• [THE TASK] What is needed here is every line of the records that includes "steel".

• [PROVIDED RECORDS]
◆ ◆ ◆ ◆ ◆ ◆ ◆
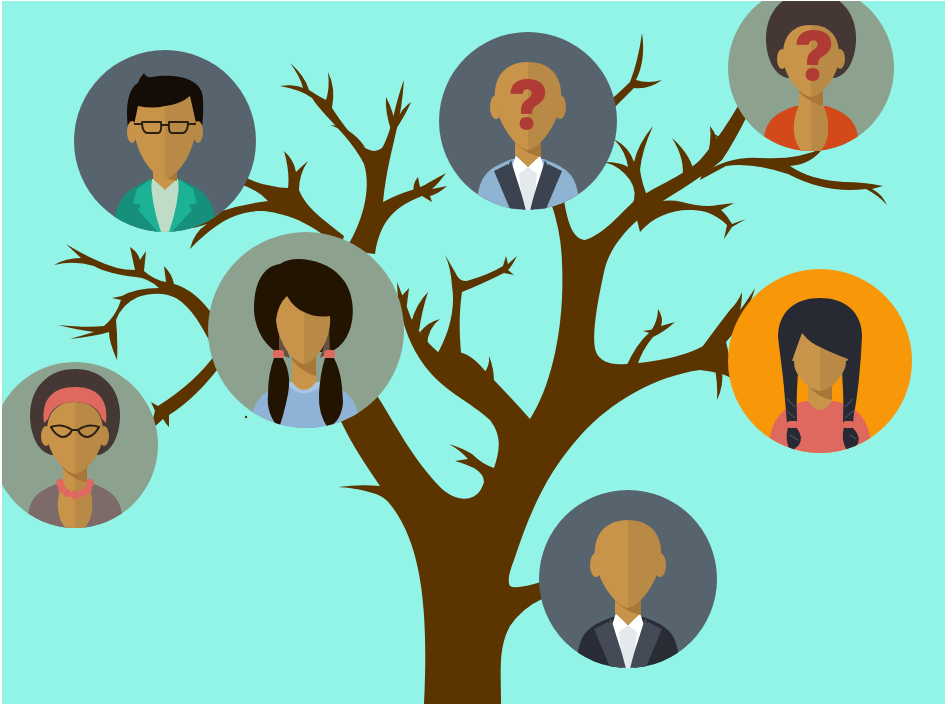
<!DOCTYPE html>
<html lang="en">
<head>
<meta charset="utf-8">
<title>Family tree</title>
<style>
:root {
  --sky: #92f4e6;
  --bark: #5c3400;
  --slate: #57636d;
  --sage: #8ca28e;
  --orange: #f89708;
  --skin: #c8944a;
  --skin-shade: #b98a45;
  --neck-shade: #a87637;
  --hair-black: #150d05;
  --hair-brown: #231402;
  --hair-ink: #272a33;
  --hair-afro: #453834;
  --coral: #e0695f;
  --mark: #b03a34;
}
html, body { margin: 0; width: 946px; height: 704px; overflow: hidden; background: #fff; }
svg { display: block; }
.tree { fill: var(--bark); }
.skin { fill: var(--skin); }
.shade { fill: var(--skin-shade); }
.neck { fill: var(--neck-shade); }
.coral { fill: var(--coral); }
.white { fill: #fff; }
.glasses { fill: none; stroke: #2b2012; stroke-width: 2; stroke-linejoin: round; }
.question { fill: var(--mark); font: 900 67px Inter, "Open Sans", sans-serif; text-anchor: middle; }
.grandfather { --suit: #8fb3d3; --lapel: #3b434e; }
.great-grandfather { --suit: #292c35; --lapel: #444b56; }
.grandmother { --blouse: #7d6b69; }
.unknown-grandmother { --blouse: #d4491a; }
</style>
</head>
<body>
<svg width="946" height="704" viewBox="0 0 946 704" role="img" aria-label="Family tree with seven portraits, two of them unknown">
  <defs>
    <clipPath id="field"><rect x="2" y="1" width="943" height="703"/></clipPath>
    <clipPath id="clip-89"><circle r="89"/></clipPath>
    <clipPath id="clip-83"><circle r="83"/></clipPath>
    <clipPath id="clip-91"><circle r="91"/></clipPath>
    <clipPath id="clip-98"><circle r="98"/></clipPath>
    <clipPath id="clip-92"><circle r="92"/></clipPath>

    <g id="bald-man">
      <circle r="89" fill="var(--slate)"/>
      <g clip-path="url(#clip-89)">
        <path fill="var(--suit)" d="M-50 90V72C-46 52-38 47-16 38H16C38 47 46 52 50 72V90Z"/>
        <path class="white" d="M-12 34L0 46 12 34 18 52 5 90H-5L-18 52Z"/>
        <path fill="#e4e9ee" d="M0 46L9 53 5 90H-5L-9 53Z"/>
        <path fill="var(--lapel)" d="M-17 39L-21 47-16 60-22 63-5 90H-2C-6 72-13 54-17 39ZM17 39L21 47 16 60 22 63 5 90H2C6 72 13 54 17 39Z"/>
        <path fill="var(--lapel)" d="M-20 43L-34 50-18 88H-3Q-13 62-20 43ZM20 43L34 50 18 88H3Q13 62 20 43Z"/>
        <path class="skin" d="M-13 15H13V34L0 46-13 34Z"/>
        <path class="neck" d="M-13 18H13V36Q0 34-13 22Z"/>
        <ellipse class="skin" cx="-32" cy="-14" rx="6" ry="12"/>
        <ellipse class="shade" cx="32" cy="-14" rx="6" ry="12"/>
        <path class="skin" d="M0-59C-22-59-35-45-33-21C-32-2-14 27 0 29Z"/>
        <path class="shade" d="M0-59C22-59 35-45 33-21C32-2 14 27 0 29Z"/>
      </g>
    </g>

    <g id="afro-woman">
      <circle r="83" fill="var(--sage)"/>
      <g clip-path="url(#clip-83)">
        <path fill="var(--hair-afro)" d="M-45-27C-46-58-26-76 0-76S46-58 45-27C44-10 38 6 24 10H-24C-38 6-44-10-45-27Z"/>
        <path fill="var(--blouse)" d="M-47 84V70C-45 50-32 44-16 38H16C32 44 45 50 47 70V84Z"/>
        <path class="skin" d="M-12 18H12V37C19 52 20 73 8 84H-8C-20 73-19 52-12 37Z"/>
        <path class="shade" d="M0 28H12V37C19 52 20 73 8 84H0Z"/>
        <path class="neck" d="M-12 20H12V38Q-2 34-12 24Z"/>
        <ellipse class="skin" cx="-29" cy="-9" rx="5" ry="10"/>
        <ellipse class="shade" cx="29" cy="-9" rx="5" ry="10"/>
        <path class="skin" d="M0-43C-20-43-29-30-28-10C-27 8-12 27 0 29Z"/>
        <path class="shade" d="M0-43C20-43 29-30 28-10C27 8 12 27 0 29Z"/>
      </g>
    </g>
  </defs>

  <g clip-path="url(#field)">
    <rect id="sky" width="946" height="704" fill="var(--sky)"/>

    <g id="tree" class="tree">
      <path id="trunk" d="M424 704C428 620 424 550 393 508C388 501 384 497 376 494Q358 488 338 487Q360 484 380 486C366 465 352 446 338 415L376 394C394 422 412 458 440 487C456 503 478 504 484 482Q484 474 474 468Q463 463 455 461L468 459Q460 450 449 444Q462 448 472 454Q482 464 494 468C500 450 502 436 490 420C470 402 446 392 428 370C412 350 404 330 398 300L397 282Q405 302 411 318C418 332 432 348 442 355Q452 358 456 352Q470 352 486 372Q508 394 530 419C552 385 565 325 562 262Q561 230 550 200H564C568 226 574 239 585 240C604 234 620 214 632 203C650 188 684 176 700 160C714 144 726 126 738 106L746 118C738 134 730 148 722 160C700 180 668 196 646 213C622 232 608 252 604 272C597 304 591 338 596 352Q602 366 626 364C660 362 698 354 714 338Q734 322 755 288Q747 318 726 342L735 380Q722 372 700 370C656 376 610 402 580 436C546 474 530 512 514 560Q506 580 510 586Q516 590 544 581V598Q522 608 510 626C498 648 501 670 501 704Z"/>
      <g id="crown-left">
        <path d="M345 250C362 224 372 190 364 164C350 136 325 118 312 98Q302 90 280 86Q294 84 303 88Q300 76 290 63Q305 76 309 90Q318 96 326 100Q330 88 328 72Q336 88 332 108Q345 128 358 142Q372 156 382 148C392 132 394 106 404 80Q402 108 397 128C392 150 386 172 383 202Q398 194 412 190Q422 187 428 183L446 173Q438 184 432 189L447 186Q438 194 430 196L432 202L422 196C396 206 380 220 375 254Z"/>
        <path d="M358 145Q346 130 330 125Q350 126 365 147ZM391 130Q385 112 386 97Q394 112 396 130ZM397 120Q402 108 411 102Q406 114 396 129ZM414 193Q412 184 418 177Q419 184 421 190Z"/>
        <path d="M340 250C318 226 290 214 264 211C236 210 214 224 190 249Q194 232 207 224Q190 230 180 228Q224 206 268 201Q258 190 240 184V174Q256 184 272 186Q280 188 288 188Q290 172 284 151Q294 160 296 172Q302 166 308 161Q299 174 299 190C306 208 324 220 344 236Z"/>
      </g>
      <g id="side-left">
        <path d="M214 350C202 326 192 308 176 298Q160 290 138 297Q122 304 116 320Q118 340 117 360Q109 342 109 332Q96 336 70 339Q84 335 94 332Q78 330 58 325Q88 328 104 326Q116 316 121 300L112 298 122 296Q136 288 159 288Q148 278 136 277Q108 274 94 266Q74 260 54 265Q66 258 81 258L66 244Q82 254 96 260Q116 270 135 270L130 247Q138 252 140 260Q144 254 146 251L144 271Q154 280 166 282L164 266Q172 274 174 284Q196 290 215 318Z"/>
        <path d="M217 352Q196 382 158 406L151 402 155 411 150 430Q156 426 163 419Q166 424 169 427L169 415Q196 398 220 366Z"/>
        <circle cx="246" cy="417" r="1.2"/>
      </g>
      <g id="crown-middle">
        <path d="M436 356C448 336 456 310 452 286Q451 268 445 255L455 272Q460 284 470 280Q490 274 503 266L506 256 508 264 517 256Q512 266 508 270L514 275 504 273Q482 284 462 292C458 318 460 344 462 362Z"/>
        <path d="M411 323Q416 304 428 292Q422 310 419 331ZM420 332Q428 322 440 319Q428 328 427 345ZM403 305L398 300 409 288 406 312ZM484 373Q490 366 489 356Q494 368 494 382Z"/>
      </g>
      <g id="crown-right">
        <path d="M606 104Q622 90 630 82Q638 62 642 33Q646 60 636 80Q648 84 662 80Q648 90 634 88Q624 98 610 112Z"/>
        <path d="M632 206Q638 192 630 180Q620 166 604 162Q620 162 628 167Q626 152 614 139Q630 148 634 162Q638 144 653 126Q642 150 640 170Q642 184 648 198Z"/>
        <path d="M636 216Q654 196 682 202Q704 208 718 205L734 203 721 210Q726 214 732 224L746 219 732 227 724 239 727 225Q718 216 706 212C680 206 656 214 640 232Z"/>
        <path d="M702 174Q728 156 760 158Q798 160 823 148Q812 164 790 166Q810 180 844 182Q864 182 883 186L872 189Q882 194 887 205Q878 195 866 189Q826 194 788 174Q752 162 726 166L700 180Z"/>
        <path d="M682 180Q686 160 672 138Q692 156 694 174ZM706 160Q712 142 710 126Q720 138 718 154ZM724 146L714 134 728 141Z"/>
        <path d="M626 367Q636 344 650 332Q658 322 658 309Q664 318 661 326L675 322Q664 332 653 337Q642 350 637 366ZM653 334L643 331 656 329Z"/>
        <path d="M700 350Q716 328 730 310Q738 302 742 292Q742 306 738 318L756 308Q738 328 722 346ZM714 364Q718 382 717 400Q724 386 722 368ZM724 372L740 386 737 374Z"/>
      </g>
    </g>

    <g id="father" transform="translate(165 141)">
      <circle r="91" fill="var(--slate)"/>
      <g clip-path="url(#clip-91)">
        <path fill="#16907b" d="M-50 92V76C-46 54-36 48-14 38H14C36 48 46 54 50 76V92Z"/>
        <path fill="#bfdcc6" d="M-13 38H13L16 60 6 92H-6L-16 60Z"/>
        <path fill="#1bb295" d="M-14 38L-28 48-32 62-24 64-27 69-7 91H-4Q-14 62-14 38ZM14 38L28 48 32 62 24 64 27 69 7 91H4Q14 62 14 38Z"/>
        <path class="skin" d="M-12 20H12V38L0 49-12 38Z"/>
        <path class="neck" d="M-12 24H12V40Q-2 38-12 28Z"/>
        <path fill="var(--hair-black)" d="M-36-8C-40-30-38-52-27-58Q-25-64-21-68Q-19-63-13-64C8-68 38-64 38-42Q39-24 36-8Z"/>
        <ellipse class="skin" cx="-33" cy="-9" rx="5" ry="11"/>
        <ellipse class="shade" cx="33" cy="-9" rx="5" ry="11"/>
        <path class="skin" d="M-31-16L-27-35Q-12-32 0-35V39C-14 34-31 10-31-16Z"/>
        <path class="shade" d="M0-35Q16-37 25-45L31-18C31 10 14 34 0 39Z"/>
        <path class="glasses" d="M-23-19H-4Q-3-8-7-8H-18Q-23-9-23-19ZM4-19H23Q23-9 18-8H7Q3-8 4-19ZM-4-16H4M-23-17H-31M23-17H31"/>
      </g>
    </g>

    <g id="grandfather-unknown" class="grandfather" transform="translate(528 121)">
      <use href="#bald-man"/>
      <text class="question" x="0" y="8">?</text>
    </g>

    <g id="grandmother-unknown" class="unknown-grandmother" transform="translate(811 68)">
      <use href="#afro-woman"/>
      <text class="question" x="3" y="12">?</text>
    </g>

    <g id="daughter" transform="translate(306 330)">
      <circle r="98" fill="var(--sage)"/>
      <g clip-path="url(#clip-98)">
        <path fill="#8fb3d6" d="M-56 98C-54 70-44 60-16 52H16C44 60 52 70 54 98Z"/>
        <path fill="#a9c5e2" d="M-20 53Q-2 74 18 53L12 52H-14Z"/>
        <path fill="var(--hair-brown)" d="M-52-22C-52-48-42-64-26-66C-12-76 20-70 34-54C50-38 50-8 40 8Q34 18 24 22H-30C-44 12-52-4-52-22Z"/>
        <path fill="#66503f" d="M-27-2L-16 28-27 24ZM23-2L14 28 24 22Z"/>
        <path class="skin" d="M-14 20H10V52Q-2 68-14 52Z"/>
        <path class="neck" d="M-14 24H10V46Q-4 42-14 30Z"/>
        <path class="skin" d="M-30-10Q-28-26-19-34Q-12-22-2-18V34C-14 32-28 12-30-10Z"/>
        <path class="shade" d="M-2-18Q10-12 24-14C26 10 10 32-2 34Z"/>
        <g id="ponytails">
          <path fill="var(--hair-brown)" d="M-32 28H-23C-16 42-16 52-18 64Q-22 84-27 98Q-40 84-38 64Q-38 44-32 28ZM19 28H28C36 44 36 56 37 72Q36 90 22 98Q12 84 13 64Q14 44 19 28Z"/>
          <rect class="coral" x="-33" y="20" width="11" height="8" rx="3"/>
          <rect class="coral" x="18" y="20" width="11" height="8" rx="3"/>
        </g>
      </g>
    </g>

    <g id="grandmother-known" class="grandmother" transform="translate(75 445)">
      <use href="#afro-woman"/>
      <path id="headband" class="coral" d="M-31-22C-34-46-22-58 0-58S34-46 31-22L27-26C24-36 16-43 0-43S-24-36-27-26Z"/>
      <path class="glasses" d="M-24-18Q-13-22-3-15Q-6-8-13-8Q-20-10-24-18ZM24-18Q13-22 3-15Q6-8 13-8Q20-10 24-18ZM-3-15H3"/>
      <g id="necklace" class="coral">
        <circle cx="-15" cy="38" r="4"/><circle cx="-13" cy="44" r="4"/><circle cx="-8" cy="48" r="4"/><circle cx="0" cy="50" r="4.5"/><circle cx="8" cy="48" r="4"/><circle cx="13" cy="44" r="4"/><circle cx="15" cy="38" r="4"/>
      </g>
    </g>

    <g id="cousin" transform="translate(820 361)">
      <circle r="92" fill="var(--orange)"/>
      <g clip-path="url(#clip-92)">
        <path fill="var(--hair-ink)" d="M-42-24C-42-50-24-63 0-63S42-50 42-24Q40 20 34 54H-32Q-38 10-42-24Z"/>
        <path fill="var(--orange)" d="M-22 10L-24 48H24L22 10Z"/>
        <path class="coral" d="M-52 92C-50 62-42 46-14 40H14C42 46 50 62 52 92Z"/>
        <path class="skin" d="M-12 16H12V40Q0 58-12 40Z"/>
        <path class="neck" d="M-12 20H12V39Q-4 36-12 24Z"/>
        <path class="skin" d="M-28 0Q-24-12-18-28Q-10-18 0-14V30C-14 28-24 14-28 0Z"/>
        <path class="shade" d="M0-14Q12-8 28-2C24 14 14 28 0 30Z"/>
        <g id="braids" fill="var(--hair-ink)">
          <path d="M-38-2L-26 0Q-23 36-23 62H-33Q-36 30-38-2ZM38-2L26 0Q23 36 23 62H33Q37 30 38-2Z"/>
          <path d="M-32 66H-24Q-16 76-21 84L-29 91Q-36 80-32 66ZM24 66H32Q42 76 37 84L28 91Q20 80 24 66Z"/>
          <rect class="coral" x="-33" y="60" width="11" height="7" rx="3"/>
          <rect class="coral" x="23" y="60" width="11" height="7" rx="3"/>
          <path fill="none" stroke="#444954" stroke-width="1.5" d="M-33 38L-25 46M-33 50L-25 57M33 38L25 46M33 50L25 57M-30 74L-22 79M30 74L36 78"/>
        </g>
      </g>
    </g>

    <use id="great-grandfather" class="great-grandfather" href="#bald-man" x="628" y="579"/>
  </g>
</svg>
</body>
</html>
◆ ◆ ◆ ◆ ◆ ◆ ◆
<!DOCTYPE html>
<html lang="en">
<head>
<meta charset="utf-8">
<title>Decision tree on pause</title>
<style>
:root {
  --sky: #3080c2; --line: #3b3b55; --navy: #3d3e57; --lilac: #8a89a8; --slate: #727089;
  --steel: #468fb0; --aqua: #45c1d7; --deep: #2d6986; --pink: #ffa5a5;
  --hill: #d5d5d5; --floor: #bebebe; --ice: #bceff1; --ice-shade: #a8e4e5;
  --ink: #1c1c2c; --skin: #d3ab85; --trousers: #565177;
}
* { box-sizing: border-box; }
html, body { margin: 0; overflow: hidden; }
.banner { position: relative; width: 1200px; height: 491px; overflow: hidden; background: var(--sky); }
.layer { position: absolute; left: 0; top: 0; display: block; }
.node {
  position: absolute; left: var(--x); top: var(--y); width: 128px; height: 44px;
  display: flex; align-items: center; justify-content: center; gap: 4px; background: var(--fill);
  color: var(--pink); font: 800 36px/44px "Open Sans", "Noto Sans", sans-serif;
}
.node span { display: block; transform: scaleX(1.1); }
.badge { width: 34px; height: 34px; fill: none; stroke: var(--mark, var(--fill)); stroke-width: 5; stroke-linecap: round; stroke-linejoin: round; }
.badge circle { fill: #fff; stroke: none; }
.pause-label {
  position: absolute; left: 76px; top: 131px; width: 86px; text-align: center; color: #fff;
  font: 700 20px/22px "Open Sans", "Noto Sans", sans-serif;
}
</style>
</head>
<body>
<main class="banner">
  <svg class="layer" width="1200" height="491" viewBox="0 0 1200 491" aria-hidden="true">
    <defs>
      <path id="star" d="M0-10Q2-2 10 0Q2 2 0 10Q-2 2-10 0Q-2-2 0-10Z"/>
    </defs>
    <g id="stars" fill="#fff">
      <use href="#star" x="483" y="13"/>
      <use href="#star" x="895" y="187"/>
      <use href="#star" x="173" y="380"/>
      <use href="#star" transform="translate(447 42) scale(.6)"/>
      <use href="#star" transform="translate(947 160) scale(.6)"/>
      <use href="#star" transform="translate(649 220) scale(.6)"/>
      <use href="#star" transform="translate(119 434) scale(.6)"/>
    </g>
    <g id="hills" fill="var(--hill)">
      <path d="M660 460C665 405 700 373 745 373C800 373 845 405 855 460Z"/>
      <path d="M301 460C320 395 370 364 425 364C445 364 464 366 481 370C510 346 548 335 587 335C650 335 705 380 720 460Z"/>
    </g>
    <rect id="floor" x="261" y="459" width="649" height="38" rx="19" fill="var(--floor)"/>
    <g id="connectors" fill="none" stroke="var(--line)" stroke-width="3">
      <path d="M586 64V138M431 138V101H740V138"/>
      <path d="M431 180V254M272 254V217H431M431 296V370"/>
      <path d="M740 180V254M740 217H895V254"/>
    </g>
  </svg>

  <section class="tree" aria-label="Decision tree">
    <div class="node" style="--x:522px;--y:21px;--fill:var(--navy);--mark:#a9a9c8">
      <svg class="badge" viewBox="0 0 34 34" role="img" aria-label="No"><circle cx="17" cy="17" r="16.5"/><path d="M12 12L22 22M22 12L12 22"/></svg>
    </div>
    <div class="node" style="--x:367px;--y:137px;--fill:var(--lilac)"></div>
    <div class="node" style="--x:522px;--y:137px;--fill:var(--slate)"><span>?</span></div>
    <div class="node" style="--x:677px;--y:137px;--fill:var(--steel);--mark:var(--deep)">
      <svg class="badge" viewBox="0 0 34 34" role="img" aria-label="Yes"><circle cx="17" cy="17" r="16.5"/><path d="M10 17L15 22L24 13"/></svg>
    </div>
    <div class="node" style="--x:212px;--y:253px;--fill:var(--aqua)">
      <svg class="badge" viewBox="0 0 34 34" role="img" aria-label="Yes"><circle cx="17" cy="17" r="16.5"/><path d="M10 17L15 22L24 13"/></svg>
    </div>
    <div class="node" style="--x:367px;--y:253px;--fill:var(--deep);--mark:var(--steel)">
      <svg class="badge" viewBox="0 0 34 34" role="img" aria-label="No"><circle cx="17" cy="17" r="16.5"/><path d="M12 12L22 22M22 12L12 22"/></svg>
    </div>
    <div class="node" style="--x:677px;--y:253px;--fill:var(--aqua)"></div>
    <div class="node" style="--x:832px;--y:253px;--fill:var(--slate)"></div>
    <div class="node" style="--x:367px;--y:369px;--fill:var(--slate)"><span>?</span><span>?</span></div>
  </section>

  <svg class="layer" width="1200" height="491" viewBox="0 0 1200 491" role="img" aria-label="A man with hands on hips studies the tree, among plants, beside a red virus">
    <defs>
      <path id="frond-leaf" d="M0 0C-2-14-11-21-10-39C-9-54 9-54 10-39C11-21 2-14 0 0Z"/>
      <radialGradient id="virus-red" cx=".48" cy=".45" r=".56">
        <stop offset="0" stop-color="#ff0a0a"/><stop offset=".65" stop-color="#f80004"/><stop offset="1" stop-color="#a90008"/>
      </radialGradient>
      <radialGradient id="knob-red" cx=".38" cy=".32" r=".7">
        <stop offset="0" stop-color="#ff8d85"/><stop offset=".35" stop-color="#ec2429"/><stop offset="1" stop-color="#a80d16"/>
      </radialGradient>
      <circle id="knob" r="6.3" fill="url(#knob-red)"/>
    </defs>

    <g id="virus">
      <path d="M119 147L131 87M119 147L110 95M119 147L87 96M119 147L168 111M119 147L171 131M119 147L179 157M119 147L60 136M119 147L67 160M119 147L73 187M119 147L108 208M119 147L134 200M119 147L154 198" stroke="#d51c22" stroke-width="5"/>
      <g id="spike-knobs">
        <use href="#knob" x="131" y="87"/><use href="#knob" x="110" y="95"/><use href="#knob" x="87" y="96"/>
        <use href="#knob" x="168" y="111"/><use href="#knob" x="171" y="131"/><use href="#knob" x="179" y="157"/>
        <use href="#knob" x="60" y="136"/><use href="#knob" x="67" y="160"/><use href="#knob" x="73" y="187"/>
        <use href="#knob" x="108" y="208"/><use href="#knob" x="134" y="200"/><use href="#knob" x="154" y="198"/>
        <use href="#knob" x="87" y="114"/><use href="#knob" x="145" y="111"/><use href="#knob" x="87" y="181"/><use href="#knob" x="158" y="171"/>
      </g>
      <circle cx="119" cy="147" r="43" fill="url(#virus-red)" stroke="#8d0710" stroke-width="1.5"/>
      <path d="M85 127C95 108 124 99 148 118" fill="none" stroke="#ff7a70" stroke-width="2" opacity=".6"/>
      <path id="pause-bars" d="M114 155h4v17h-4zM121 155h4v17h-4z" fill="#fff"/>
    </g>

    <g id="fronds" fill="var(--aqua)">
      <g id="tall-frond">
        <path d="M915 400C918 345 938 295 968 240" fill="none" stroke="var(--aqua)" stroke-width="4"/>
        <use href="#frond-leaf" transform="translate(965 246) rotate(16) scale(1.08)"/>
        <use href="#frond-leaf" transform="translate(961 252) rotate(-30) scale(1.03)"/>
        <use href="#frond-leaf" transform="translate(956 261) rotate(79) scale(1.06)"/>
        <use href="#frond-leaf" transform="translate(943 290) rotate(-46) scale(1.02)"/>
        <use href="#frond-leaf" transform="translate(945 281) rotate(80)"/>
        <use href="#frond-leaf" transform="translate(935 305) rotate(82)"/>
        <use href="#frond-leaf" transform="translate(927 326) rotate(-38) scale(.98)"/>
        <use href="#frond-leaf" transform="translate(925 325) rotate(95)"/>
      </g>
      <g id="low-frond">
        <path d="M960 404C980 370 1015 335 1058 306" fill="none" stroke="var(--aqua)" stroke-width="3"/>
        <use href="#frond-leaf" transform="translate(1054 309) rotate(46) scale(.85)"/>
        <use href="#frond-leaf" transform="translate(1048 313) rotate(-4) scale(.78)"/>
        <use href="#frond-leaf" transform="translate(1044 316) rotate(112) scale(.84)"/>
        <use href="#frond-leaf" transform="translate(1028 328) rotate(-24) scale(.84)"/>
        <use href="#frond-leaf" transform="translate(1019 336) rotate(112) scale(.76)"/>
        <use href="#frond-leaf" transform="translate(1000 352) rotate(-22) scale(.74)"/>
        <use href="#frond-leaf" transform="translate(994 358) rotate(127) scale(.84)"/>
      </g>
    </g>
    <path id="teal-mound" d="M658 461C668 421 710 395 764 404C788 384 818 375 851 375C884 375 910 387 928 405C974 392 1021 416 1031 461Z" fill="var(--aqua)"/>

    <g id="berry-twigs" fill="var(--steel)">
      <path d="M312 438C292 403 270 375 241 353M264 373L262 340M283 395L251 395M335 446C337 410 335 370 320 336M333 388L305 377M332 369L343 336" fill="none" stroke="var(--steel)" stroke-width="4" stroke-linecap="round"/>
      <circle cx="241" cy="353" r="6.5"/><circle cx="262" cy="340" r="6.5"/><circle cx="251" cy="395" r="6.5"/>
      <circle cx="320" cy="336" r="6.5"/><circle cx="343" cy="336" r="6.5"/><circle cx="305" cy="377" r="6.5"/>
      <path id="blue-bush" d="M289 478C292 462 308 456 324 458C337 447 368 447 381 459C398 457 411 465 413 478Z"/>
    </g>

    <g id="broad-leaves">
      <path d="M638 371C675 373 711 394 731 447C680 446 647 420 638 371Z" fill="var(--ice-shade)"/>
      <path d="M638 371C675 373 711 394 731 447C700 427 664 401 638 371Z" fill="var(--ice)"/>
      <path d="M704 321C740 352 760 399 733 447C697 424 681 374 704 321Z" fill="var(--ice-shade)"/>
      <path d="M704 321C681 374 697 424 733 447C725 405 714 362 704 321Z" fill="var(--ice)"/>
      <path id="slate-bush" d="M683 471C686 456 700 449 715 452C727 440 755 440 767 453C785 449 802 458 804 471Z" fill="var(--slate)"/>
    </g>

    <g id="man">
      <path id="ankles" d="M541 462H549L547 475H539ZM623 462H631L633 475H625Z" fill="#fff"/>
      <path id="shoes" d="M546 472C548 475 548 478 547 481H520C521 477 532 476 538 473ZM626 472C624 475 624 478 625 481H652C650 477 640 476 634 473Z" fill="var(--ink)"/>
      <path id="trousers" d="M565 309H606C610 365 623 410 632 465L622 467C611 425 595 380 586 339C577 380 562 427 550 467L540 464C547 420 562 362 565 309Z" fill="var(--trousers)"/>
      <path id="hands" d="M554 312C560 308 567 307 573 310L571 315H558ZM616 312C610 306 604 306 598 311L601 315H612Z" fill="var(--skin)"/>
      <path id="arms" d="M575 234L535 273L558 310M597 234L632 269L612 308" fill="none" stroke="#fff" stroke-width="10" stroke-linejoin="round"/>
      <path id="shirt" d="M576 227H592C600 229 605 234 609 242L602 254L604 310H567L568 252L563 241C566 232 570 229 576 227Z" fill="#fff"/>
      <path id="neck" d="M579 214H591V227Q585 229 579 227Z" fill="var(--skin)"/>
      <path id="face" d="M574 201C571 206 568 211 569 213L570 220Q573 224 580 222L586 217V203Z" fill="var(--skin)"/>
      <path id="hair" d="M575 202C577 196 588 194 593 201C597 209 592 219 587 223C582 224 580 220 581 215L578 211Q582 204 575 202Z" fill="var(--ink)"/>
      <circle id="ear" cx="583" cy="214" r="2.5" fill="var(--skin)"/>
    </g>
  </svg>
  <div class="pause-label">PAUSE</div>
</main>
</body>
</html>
◆ ◆ ◆ ◆ ◆ ◆ ◆
• [WRITTEN SOLUTION]
  --steel: #468fb0; --aqua: #45c1d7; --deep: #2d6986; --pink: #ffa5a5;
    <div class="node" style="--x:677px;--y:137px;--fill:var(--steel);--mark:var(--deep)">
    <div class="node" style="--x:367px;--y:253px;--fill:var(--deep);--mark:var(--steel)">
    <g id="berry-twigs" fill="var(--steel)">
      <path d="M312 438C292 403 270 375 241 353M264 373L262 340M283 395L251 395M335 446C337 410 335 370 320 336M333 388L305 377M332 369L343 336" fill="none" stroke="var(--steel)" stroke-width="4" stroke-linecap="round"/>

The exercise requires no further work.